▶ **Extracted data**:
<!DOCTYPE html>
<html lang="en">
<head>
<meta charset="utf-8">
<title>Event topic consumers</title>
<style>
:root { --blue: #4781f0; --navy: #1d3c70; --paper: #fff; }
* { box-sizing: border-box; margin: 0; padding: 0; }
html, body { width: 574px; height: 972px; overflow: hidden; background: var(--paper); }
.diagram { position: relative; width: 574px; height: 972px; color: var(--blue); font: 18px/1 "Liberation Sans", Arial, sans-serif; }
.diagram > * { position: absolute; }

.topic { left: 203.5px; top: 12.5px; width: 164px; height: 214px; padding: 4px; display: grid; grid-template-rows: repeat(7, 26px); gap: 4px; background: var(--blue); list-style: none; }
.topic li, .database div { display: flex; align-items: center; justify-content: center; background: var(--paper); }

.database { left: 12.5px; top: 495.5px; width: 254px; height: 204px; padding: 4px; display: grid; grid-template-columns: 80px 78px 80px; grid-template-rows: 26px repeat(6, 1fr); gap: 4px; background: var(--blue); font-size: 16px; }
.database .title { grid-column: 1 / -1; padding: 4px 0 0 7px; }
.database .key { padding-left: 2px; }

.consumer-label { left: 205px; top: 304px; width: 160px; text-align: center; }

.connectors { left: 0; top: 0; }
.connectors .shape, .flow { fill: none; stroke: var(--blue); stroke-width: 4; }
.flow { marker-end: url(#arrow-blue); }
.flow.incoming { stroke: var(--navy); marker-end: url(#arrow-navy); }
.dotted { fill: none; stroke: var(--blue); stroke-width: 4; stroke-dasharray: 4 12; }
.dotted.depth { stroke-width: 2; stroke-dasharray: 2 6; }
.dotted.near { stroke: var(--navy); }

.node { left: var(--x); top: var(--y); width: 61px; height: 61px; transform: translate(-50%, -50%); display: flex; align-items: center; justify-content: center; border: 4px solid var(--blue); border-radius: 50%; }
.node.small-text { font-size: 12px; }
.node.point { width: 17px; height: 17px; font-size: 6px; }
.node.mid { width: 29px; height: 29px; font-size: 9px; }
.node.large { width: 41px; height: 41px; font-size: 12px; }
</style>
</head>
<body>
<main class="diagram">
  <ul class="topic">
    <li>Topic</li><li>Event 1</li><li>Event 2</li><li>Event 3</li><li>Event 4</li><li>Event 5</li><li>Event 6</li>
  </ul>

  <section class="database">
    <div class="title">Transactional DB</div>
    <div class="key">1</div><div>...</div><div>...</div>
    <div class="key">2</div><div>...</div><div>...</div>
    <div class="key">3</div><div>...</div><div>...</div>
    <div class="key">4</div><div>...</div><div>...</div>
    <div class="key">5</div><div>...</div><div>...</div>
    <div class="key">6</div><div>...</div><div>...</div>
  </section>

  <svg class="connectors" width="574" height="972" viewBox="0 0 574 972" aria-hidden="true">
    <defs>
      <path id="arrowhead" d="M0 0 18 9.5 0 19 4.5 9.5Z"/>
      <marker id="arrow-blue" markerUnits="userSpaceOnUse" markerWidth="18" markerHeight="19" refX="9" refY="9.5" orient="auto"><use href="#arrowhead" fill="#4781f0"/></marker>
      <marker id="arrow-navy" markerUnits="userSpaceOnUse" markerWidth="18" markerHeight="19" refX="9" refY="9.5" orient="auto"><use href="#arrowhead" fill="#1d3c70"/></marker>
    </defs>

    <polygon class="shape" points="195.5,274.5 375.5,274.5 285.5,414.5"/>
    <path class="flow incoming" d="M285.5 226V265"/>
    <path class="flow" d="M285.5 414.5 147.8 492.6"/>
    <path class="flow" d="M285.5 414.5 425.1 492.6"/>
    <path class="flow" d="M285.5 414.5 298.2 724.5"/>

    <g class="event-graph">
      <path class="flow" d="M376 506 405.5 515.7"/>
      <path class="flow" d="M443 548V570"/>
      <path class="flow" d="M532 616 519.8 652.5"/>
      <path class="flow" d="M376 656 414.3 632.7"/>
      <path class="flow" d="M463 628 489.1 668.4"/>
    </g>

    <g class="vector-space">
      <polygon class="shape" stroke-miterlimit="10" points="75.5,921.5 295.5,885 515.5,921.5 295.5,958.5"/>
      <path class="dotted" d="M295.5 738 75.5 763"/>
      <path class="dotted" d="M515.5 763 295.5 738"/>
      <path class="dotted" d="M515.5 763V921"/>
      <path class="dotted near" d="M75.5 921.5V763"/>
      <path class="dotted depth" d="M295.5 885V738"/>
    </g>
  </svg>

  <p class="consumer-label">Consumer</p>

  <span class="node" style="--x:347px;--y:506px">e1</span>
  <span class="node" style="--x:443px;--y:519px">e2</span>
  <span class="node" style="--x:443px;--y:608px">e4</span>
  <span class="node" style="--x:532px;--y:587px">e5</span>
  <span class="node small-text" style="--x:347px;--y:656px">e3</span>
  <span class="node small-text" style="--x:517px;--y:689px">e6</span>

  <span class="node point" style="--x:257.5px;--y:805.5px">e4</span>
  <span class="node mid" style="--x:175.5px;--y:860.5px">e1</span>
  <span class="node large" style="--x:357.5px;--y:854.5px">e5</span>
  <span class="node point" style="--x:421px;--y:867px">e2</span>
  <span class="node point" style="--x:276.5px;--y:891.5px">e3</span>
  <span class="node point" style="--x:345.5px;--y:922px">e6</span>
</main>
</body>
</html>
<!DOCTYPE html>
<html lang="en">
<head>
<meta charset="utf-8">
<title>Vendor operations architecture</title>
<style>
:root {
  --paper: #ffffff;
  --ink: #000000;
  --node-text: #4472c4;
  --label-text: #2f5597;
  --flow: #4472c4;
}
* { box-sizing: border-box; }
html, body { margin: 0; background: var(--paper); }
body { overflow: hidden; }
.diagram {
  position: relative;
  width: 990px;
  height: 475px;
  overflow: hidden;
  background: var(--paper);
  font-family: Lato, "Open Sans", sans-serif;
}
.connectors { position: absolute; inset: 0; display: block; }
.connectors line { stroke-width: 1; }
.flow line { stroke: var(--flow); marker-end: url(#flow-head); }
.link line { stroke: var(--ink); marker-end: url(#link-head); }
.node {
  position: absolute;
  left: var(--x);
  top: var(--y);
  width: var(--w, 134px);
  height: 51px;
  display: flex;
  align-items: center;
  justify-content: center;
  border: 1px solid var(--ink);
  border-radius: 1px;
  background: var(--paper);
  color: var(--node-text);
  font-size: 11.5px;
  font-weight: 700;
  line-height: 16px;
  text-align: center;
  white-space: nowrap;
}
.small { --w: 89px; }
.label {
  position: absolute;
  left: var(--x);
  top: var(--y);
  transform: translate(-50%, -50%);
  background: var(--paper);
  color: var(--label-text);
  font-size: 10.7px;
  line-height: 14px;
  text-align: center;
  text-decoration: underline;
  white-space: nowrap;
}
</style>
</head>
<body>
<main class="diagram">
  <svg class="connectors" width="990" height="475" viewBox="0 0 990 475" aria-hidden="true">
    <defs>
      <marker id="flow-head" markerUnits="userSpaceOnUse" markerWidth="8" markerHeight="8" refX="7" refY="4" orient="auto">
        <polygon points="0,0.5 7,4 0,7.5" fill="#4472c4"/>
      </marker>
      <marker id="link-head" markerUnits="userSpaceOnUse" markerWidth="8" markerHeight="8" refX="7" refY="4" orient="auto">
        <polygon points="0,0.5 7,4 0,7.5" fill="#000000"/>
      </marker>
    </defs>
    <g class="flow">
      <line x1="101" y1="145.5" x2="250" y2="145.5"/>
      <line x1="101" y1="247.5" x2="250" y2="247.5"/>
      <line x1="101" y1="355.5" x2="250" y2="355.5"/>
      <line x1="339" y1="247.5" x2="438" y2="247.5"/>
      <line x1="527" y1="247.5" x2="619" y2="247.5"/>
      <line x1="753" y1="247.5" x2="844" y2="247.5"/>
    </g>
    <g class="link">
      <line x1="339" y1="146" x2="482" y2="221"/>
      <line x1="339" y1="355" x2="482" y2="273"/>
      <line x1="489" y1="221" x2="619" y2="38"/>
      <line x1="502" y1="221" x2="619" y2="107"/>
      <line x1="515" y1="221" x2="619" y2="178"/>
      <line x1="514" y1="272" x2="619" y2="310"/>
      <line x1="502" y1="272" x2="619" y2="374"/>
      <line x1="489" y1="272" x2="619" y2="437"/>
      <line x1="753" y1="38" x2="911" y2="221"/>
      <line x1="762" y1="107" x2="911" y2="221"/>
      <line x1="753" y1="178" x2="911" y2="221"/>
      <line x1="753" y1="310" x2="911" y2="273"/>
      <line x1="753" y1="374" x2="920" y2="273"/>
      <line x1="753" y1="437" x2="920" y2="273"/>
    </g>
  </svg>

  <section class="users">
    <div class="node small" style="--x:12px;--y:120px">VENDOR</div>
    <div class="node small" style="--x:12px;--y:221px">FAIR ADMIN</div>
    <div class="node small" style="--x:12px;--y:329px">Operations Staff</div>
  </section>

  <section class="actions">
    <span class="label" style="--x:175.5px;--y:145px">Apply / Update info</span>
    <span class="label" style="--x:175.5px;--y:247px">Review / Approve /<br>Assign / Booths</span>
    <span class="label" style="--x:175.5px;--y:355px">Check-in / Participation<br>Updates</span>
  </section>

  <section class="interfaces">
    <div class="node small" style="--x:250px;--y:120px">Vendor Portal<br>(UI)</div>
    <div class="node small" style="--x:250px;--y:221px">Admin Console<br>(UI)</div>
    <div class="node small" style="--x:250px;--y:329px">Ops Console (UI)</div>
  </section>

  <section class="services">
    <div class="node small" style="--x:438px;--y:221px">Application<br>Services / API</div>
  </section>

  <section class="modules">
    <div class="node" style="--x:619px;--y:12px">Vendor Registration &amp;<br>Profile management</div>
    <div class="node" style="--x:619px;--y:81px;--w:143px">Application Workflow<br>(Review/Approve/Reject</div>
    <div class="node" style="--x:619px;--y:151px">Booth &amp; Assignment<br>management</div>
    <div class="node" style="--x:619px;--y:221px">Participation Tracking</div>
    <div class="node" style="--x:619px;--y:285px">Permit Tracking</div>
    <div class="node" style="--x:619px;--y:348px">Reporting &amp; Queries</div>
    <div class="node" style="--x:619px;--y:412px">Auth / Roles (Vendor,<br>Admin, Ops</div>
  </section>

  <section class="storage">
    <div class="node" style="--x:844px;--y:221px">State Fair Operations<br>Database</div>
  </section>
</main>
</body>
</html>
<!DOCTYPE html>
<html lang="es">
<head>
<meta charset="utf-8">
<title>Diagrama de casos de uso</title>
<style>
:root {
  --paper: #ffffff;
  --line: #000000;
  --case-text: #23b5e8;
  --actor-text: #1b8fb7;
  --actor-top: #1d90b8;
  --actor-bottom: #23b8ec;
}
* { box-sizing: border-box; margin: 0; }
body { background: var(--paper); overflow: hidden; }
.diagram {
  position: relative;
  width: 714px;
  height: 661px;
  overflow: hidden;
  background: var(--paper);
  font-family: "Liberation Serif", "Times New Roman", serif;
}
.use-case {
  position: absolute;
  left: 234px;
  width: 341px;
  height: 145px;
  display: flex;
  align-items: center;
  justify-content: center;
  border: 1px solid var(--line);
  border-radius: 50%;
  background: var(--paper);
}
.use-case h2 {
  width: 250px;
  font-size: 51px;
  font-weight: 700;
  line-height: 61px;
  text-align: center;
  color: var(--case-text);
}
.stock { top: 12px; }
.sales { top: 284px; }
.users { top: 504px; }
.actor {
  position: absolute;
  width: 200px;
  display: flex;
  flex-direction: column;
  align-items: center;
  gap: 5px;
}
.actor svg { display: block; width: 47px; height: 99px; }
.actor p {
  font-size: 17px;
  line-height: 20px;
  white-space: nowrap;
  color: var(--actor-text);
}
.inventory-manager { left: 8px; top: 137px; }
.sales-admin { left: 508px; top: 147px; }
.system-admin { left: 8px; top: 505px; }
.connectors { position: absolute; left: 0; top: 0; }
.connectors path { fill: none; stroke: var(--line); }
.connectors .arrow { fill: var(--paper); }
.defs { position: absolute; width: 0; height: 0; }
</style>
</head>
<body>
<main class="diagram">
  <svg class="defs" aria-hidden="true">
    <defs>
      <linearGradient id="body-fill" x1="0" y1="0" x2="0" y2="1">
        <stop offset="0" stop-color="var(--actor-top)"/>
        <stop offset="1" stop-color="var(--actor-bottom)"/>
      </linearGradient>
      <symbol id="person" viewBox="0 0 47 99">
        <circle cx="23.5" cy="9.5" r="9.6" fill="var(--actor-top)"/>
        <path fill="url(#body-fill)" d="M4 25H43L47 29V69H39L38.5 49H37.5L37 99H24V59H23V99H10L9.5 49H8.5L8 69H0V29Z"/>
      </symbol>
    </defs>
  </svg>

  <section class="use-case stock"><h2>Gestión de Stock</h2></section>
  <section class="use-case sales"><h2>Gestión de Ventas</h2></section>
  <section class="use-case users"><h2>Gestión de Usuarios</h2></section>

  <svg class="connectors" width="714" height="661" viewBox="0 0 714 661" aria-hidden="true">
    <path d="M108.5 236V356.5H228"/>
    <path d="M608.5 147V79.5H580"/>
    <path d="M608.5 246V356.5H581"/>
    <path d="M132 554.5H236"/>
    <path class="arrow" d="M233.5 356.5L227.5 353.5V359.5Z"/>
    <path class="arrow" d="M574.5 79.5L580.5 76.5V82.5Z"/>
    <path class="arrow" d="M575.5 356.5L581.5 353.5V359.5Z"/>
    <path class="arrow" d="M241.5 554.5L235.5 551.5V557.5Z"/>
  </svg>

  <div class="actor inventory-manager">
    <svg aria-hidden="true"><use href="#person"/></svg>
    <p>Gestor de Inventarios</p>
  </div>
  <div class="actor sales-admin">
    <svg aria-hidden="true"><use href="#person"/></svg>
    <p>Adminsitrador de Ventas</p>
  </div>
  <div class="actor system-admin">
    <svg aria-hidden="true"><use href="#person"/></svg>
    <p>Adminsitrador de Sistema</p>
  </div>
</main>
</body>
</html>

▶ **About this exercise**: Determine the number of lines above that include the word "overflow"; the reply is that number only.

▶ **Response**: 5